Material provided -
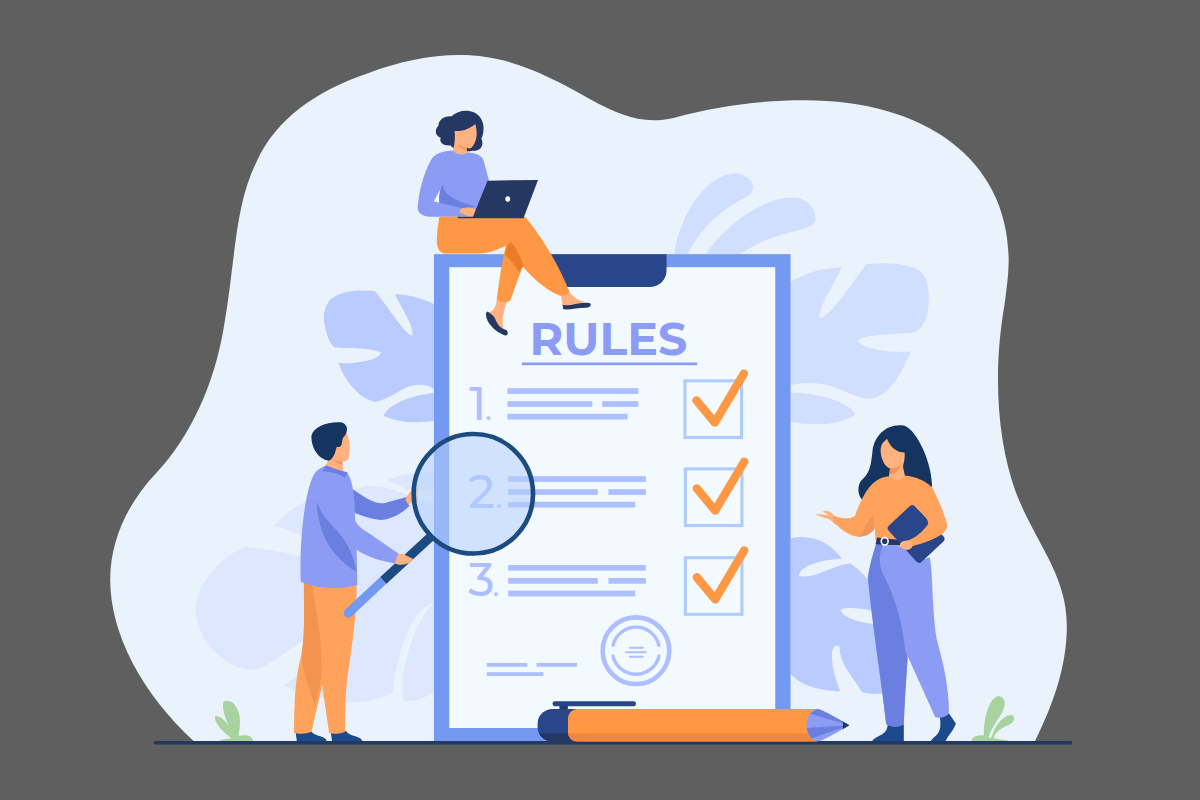
<!DOCTYPE html>
<html lang="en">
<head>
<meta charset="utf-8">
<title>Rules</title>
<link rel="stylesheet" href="https://fonts.googleapis.com/css2?family=Montserrat:wght@500;700&amp;display=swap">
<style>
:root {
  --backdrop: #5f5f5f;
  --blob: #eaf3fb;
  --leaf-pale: #dde8ff;
  --leaf-light: #d1dfff;
  --leaf: #bacbff;
  --sprout: #a8d3a0;
  --board: #7399f0;
  --paper: #f2f9ff;
  --navy: #253863;
  --navy-hair: #15345f;
  --blue-deep: #29468a;
  --shoe: #1c4a8c;
  --lens-rim: #1c4b80;
  --line: #aebfff;
  --box: #aeccfb;
  --violet: #8c9cf5;
  --violet-dark: #6a7fe0;
  --orange: #ff9844;
  --orange-soft: #ffa35c;
  --orange-dark: #f2863b;
  --orange-deep: #ed7a26;
  --skin: #ffb27d;
  --skin-shade: #f0955c;
}
html, body { margin: 0; height: 100%; overflow: hidden; background: var(--backdrop); }
.canvas { width: 1200px; height: 800px; overflow: hidden; background: var(--backdrop); }
.canvas svg { display: block; width: 1200px; height: 800px; }
text { font-family: "Montserrat", sans-serif; }
.heading { font-size: 60px; font-weight: 700; fill: var(--violet); }
.number { font-size: 60px; font-weight: 500; fill: var(--line); }
.number .dot { font-size: 36px; }
.lines { fill: var(--line); }
.tick { fill: none; stroke: var(--orange); stroke-width: 11; stroke-linecap: round; stroke-linejoin: round; }
.checkbox { fill: none; stroke: var(--box); stroke-width: 4; }
.leaf-pale { fill: var(--leaf-pale); }
.leaf-light { fill: var(--leaf-light); }
.leaf { fill: var(--leaf); }
.sprout { fill: var(--sprout); }
.skin { fill: var(--skin); }
.skin-shade { fill: var(--skin-shade); }
.violet { fill: var(--violet); }
.violet-dark { fill: var(--violet-dark); }
.orange { fill: var(--orange); }
.orange-soft { fill: var(--orange-soft); }
.orange-dark { fill: var(--orange-dark); }
.navy { fill: var(--navy); }
.hair { fill: var(--navy-hair); }
.deep { fill: var(--blue-deep); }
.shoe { fill: var(--shoe); }
.stamp { fill: none; stroke: var(--line); stroke-linecap: round; }
</style>
</head>
<body>
<main class="canvas">
<svg viewBox="0 0 1568 1045" preserveAspectRatio="none">
  <defs>
    <g id="check">
      <rect class="checkbox" x="895" y="497.500" width="74" height="74"/>
      <path class="tick" d="M910 523 L934 552 L972 488"/>
    </g>
    <g id="rule-lines" class="lines">
      <rect x="664" y="622" width="180" height="7.500"/>
      <rect x="664" y="639" width="117" height="7.500"/>
      <rect x="795" y="639" width="49" height="7.500"/>
      <rect x="664" y="655.500" width="166" height="7.500"/>
    </g>
    <clipPath id="pen-cap"><path d="M724 926 H760 V969 H724 C710 969 702 960 702 947.500 C702 935 710 926 724 926Z"/></clipPath>
    <clipPath id="pen-body"><path d="M755 926 H1068 C1050 932 1050 962 1068 969 H755 A13 13 0 0 1 742 956 V939 A13 13 0 0 1 755 926Z"/></clipPath>
    <clipPath id="pen-tip"><path d="M1068 926 Q1075 927 1110 947.500 Q1075 968 1068 969 C1049 962 1049 932 1068 926Z"/></clipPath>
  </defs>

  <path id="blob" fill="var(--blob)" d="M254 969 C185 905 144 828 144 757 C144 705 168 656 203 619 C250 570 280 500 292 430 C308 340 306 270 335 212 C360 155 415 118 480 96 C520 81 560 72 601 72 C665 72 715 98 770 129 C810 151 840 163 880 154 C935 139 990 131 1052 131 C1210 131 1318 210 1318 340 C1318 360 1315 378 1313 395 C1307 430 1304 462 1304 495 C1304 550 1312 600 1327 642 C1352 708 1394 750 1394 817 C1394 870 1377 918 1352 969Z"/>

  <g id="foliage">
    <g class="leaf-pale">
      <path d="M320 714 C285 730 255 765 255 800 C262 845 300 875 330 875 C350 873 374 850 398 835 L398 728 C372 722 345 717 320 714Z"/>
      <path d="M358 687 C372 670 386 661 404 653 L398 702 C384 694 370 690 358 687Z"/>
      <path d="M505 628 C522 620 542 617 567 617 V640 H530 C522 633 514 630 505 628Z"/>
      <path d="M462 640 C480 632 500 632 540 650 L567 660 V786 C535 800 520 850 513 905 C495 915 470 919 448 917 L400 908 C390 904 380 900 370 895 C390 884 405 870 416 850Z"/>
      <path d="M567 787 C540 815 520 880 527 915 C542 918 556 911 567 904Z"/>
    </g>
    <g class="leaf">
      <path d="M567 397 C550 389 533 385 516 384 C524 402 541 425 539 438 C530 438 508 402 490 380 C465 378 445 380 432 391 C422 402 422 415 425 428 C428 442 433 452 438 454 C460 455 490 455 498 461 C494 470 465 476 442 474 C452 499 468 520 490 525 C510 522 525 505 542 503 C552 502 560 503 567 508Z"/>
      <path d="M567 513 C540 516 508 527 501 543 C520 552 545 553 567 550Z"/>
      <path d="M1033 703 C1060 697 1085 708 1100 730 C1075 731 1046 738 1044 752 C1062 758 1090 737 1111 736 C1125 745 1135 757 1142 770 V798 C1120 793 1100 793 1098 797 C1105 810 1130 814 1146 815 L1158 905 C1147 907 1135 907 1126 904 C1116 885 1097 868 1097 845 C1092 840 1087 846 1087 856 C1087 872 1092 888 1098 903 C1070 902 1045 895 1033 880Z"/>
    </g>
    <g class="leaf-light">
      <path d="M1033 368 C1055 355 1078 350 1100 349 C1090 372 1070 398 1071 416 C1083 415 1110 375 1132 345 C1165 342 1195 345 1206 358 C1215 372 1215 395 1212 408 C1209 425 1200 434 1190 435 C1160 437 1130 437 1121 445 C1128 456 1160 461 1190 459 C1180 482 1163 520 1135 521 C1105 518 1085 492 1033 503Z"/>
      <path d="M1033 513 C1065 513 1105 522 1118 541 C1100 555 1060 557 1033 551Z"/>
      <path d="M881 332 C890 270 932 222 965 227 C985 232 990 247 977 256 C945 273 916 295 899 332Z"/>
      <path d="M922 332 C955 285 1010 252 1045 259 C1064 265 1073 289 1058 296 C1030 306 996 310 968 332Z"/>
    </g>
  </g>

  <g id="sprouts" class="sprout">
    <path d="M307 965 C296 945 289 925 292 917 C300 912 310 920 313 935 C315 950 311 958 312 965Z"/>
    <path d="M303 965 C290 955 279 943 281 936 C289 933 301 948 307 965Z"/>
    <path d="M284 969 C290 964 300 966 307 963 C316 959 331 959 331 969Z"/>
    <path d="M1286 965 C1284 940 1292 912 1304 909 C1316 911 1314 922 1309 932 C1300 945 1294 955 1291 965Z"/>
    <path d="M1295 965 C1299 948 1312 933 1322 934 C1329 937 1324 946 1315 948 C1305 953 1300 958 1298 965Z"/>
    <path d="M1269 969 C1269 962 1280 958 1290 962 C1298 966 1315 965 1322 969Z"/>
  </g>

  <g id="clipboard">
    <rect x="567" y="332" width="466" height="638" fill="var(--board)"/>
    <rect x="587" y="349" width="426" height="602" fill="var(--paper)"/>
    <path class="deep" d="M714 332 H871 V353 A22 22 0 0 1 849 375 H730Z"/>
    <text class="heading" x="692" y="464" textLength="206" lengthAdjust="spacingAndGlyphs">RULES</text>
    <rect class="violet" x="682" y="473.500" width="229" height="3.500"/>

    <text class="number" x="613" y="549">1<tspan class="dot" x="634">.</tspan></text>
    <g class="lines">
      <rect x="663" y="507" width="171" height="7.500"/>
      <rect x="663" y="524" width="111" height="7.500"/>
      <rect x="787" y="524" width="47" height="7.500"/>
      <rect x="663" y="540.500" width="157" height="7.500"/>
    </g>
    <use href="#check"/>

    <text class="number" x="612" y="664">2<tspan class="dot" x="648">.</tspan></text>
    <use href="#rule-lines"/>
    <use href="#check" x="0.500" y="115"/>

    <text class="number" x="612" y="779">3<tspan class="dot" x="644">.</tspan></text>
    <use href="#rule-lines" y="116"/>
    <use href="#check" x="0.500" y="231"/>

    <g class="lines">
      <rect x="636" y="866" width="53" height="5"/>
      <rect x="701" y="866" width="53" height="5"/>
      <rect x="636" y="878" width="74" height="5"/>
    </g>
    <g class="stamp">
      <circle cx="831" cy="850" r="43.500" stroke-width="6"/>
      <path stroke-width="4.500" d="M801 843 A30.800 30.800 0 0 1 861 843 M801 857 A30.800 30.800 0 0 0 861 857"/>
      <path stroke-width="2.600" d="M823 846 H840 M818 852 H844 M823 858 H840"/>
    </g>
  </g>

  <g id="man">
    <path class="violet-dark" d="M458 637 C475 648 490 660 503 657 C512 655 522 652 532 649 L535 661 C520 675 505 680 495 679 C482 677 470 673 460 668Z"/>
    <path class="skin" d="M530 653 C532 645 538 640 546 636 V657 C540 655 536 657 534 660Z"/>
    <path class="shoe" d="M386 955 H406 C412 963 427 961 427 969 H388Z M432 955 H452 C458 963 472 961 474 969 H434Z"/>
    <path class="orange-soft" d="M398 759 C420 767 448 768 466 763 C466 810 460 840 457 865 C452 890 451 920 451 956 C445 959 436 959 430 957 L421 895 L407 956 C400 959 390 959 384 957 C385 925 384 890 394 855 C399 830 397 790 398 759Z"/>
    <path fill="#f29350" d="M397 759 L407 762 C414 800 420 830 420 870 C421 890 415 905 412 922 C405 900 395 880 394 855 C399 830 397 790 397 759Z"/>
    <path class="skin" d="M453 565 C457 575 459 590 455 600 C452 604 447 603 447 603 L449 619 L425 610 L430 598 C436 594 437 586 439 582 C444 584 446 582 447 572Z"/>
    <path class="skin-shade" d="M435 600 Q441 603 447 603 L448 607 Q440 606 435 600Z"/>
    <path class="hair" d="M407 569 C410 557 430 550 447 552 C456 555 455 566 448 572 C446 582 447 584 440 584 C438 590 437 598 430 602 C415 600 406 583 407 569Z"/>
    <path class="violet" d="M426 608 L454 618 C461 628 464 650 464 680 C470 692 480 694 490 702 L522 724 L516 736 C500 733 480 728 466 718 L467 764 C445 770 415 770 393 760 C391 720 396 650 409 622 C413 614 419 611 426 608Z"/>
    <path class="violet-dark" d="M414 655 C425 690 455 690 466 747 C437 730 415 700 414 655Z"/>
    <path class="violet-dark" d="M426 608 Q440 614 454 617 L451 624 C440 618 432 616 421 616Z"/>
  </g>

  <g id="magnifier">
    <path d="M502 757 L455 801" stroke="var(--board)" stroke-width="12" stroke-linecap="round"/>
    <path d="M563 701 L501 758" stroke="var(--lens-rim)" stroke-width="12"/>
    <circle cx="618.500" cy="645" r="78" fill="#b4d0fb" fill-opacity=".55" stroke="var(--lens-rim)" stroke-width="6"/>
    <path class="skin" d="M520 724 C527 721 532 727 540 730 C538 736 525 740 516 736Z"/>
  </g>

  <g id="woman-with-laptop">
    <path class="navy" d="M573 164 C573 155 583 151 590 152 C600 142 620 142 628 154 C634 163 632 175 629 181 C633 190 628 198 618 197 C605 200 592 195 589 190 C580 191 573 186 576 180 C569 178 567 170 573 164Z"/>
    <path class="skin" d="M594 171 C605 172 614 168 621 162 C624 172 624 185 616 193 C612 195 611 193 610 193 V200 C605 204 597 203 591 198 C594 190 595 182 594 171Z"/>
    <path class="skin-shade" d="M598 187 Q604 193 610 193 V196 Q601 195 598 187Z"/>
    <path class="violet" d="M592 197 C598 203 606 203 611 199 C622 200 631 204 632 210 L639 236 L620 283 H560 C548 281 545 276 546 268 C548 245 556 220 565 206 C572 199 582 197 592 197Z"/>
    <path fill="var(--paper)" d="M575 248 L567 263 L574 265Z"/>
    <path class="violet-dark" d="M579 241 C578 255 600 264 622 270 L604 272 L574 265 C573 255 575 248 579 241Z"/>
    <path class="skin" d="M649 392 L662 394 L657 414 C656 424 657 428 660 434 C650 428 642 420 637 408 C644 408 648 402 649 392Z M733 385 L743 380 C750 389 757 393 764 394 C755 399 742 401 735 399Z"/>
    <path class="navy" d="M637 407 C641 410 646 412 648 419 C652 427 656 430 662 431 C665 436 663 439 659 438 C648 434 634 422 635 409Z M735 398 C746 401 757 393 771 396 C774 399 770 402 765 402 C755 402 745 405 736 404Z"/>
    <path class="orange" d="M574 283 H686 C705 305 730 345 744 381 C740 386 735 387 731 386 C712 378 695 362 683 348 L667 392 C663 397 652 395 649 391 C652 370 655 345 661 321 C650 326 640 331 627 331 L580 331 C572 329 570 320 571 310 C571 300 573 290 574 283Z"/>
    <path fill="var(--orange-deep)" d="M667 316 C672 318 680 335 684 346 L678 355 C672 345 665 338 660 333 L663 320Z"/>
    <path class="skin" d="M601 274 C606 270 616 270 622 274 L620 283 H614 L601 278Z"/>
    <path class="navy" d="M637 236 L703 235 L684 285 H598 V283 H618Z"/>
    <ellipse cx="663.500" cy="260" rx="3.200" ry="3.500" fill="#fff"/>
  </g>

  <g id="woman-with-folder">
    <path class="hair" d="M1140 590 C1142 568 1160 552 1182 556 C1198 562 1219 605 1218 640 C1200 632 1185 622 1170 625 C1150 630 1140 640 1128 654 C1120 648 1119 632 1128 625 C1138 615 1138 605 1140 590Z"/>
    <path class="skin" d="M1159 573 C1164 585 1172 591 1182 591 C1183 600 1180 606 1180 610 L1183 624 C1174 631 1166 630 1161 625 L1163 612 C1152 608 1147 585 1154 578Z"/>
    <path class="skin-shade" d="M1163 612 Q1173 612 1178 606 Q1174 618 1163 620Z"/>
    <path class="skin" d="M1065 671 L1083 673 L1075 668 C1083 665 1087 671 1091 674 L1089 682 C1082 676 1072 676 1065 671Z"/>
    <path class="shoe" d="M1160 945 L1181 946 V969 H1139 C1143 960 1160 962 1160 945Z M1228 936 L1240 932 L1249 945 C1245 956 1239 960 1235 969 H1216 C1220 960 1232 962 1228 936Z"/>
    <path class="violet" d="M1145 710 C1160 714 1190 708 1200 733 L1215 728 C1219 750 1218 800 1224 835 C1232 865 1240 895 1240 932 C1235 938 1228 938 1222 937 L1186 857 C1184 890 1182 915 1181 946 C1175 950 1165 950 1158 946 C1152 890 1143 840 1134 755 C1137 735 1142 720 1145 710Z"/>
    <path class="violet-dark" d="M1145 710 L1154 711 C1148 725 1148 740 1155 752 C1172 785 1180 820 1183 850 L1186 860 C1184 890 1182 915 1181 946 C1175 950 1165 950 1158 946 C1152 890 1143 840 1134 755 C1137 735 1142 720 1145 710Z"/>
    <path class="orange-soft" d="M1150 625 C1158 622 1162 622 1163 623 C1168 629 1176 629 1182 621 C1195 622 1210 628 1217 636 L1212 690 L1185 706 H1144 L1143 690 C1133 703 1120 703 1110 698 C1100 693 1095 687 1088 682 L1090 674 C1100 677 1110 679 1117 674 C1124 655 1134 632 1150 625Z"/>
    <path class="skin-shade" d="M1141 673 L1142 692 C1136 699 1128 701 1121 701 C1130 695 1132 680 1141 673Z"/>
    <path class="navy" d="M1146 702 L1182 706 V713 L1144 711Z"/>
    <path fill="var(--blue-deep)" stroke="var(--blue-deep)" stroke-width="10" stroke-linejoin="round" d="M1165 690 L1192 665 L1229 704 L1201 730Z"/>
    <path class="orange-soft" d="M1217 635 C1225 650 1234 670 1238 687 C1236 700 1212 708 1190 714 L1184 707 C1195 703 1206 695 1213 684 L1208 664Z"/>
    <path class="skin" d="M1176 710 C1181 705 1186 706 1192 707 L1192 715 C1186 721 1181 718 1176 714Z"/>
    <ellipse cx="1156" cy="707" rx="4.500" ry="5" fill="none" stroke="#fff" stroke-width="2"/>
  </g>

  <rect id="ground" class="navy" x="201" y="968" width="1200" height="4.500" rx="1.500"/>

  <g id="pen">
    <rect class="navy" x="731" y="920" width="11" height="8"/>
    <rect class="deep" x="722" y="916" width="109" height="6.500" rx="3"/>
    <g clip-path="url(#pen-cap)">
      <rect class="deep" x="702" y="926" width="58" height="43"/>
      <rect class="navy" x="702" y="958" width="58" height="11"/>
    </g>
    <g clip-path="url(#pen-body)">
      <rect class="orange" x="742" y="926" width="330" height="43"/>
      <rect class="orange-dark" x="742" y="958" width="330" height="11"/>
    </g>
    <g clip-path="url(#pen-tip)">
      <rect class="violet" x="1050" y="926" width="62" height="43"/>
      <path class="violet-dark" d="M1110 947.500 L1058 932 L1070 924Z M1110 947.500 L1050 951 L1059 965Z"/>
      <path class="navy" d="M1100 938 Q1103 947 1100 958 H1115 V938Z"/>
    </g>
  </g>
</svg>
</main>
</body>
</html>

What is required -
Throughout the records above, find the lines in which the word "leaf" appears and return them.

Answer to this exercise -
  --leaf-pale: #dde8ff;
  --leaf-light: #d1dfff;
  --leaf: #bacbff;
.leaf-pale { fill: var(--leaf-pale); }
.leaf-light { fill: var(--leaf-light); }
.leaf { fill: var(--leaf); }
    <g class="leaf-pale">
    <g class="leaf">
    <g class="leaf-light">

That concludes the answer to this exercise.